TASK DIRECTIONS: Scan the records below for the string "html" and return every line where it appears.

INFORMATION SUPPLIED:

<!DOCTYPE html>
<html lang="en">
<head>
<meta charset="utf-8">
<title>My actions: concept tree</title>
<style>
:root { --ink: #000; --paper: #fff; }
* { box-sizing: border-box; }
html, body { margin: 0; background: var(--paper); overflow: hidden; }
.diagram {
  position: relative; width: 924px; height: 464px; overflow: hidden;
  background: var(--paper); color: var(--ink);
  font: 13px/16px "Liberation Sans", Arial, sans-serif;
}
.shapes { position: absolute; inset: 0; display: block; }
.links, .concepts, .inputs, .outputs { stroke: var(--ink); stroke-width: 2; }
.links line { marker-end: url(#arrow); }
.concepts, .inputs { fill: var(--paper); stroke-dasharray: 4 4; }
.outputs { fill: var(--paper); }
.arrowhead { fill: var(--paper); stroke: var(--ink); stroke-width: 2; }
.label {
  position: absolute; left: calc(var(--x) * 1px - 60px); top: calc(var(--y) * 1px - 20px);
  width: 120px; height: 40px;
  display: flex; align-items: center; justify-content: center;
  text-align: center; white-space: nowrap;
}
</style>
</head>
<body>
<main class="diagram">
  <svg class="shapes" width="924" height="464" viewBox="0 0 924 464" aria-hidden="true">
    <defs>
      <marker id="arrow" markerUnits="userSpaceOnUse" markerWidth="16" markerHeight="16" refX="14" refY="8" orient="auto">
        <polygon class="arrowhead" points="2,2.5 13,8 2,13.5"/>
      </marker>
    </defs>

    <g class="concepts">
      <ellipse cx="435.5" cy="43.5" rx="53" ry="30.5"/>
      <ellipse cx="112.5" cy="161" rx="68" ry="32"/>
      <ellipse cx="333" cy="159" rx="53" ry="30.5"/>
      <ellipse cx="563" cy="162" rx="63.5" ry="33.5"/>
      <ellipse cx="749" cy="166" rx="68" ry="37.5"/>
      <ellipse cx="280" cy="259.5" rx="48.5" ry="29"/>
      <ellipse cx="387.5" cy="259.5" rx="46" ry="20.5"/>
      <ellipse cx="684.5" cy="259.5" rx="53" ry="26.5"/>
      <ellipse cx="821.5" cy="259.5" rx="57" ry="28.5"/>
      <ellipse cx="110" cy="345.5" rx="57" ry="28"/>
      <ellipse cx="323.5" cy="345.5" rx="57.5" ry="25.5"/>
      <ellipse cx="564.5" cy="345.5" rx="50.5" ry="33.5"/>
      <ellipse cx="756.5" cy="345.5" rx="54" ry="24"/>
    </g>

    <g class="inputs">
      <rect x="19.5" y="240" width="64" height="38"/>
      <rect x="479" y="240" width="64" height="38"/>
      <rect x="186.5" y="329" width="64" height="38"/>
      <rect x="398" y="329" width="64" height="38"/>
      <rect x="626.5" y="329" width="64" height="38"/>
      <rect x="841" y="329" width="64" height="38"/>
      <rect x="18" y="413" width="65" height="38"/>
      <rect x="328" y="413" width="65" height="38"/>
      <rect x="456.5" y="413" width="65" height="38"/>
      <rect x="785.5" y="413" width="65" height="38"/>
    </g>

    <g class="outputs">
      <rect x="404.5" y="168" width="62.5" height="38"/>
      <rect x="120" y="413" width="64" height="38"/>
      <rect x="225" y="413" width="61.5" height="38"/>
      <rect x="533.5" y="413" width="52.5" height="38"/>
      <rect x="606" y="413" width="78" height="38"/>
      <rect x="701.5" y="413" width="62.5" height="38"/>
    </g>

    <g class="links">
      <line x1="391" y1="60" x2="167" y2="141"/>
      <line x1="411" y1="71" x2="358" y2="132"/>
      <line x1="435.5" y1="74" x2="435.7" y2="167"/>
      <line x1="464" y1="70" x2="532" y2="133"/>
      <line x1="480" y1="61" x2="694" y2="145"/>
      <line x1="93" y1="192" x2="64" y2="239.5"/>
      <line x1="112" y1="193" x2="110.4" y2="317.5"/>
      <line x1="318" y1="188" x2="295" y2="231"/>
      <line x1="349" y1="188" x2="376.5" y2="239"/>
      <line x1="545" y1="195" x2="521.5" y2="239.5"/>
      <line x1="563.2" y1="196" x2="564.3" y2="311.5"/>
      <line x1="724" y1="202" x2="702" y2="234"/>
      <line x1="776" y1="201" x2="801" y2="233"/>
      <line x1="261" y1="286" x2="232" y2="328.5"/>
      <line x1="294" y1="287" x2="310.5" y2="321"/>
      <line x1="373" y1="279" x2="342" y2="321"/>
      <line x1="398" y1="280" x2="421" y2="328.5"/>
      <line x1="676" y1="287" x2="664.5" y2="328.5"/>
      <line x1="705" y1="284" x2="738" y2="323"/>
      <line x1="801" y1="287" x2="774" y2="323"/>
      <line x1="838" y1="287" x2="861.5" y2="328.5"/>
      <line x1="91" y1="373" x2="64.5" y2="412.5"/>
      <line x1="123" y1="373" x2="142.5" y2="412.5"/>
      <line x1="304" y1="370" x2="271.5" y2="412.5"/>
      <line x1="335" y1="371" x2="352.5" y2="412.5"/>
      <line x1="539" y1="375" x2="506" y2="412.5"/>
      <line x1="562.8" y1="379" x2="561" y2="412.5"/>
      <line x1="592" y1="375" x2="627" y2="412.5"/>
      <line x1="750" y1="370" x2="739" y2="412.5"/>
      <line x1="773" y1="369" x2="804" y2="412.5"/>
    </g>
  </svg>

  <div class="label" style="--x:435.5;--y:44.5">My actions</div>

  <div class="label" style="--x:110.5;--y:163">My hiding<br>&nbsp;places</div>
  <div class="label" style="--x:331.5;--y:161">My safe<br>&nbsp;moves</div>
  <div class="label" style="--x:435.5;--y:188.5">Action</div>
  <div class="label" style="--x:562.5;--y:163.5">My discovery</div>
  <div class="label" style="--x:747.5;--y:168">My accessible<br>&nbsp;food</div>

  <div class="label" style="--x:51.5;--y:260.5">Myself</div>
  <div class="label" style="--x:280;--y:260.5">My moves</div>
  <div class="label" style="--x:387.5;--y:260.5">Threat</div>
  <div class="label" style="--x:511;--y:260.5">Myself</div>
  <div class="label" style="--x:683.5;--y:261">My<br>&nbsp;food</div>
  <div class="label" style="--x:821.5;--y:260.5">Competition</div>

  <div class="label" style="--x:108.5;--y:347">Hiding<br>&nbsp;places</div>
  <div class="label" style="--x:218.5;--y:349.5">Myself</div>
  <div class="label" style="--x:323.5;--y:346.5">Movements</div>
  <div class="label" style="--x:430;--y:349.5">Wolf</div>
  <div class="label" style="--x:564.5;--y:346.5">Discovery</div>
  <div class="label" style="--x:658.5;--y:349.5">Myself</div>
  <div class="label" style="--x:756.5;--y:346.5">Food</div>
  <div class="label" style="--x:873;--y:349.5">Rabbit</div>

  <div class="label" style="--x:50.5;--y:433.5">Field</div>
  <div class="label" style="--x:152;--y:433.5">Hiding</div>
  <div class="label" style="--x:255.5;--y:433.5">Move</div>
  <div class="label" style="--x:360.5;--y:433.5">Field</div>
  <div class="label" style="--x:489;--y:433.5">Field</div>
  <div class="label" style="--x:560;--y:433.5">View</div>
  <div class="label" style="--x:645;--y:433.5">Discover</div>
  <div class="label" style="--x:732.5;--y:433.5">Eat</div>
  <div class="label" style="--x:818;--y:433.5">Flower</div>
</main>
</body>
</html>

EXERCISE ANSWER:
<!DOCTYPE html>
<html lang="en">
html, body { margin: 0; background: var(--paper); overflow: hidden; }
</html>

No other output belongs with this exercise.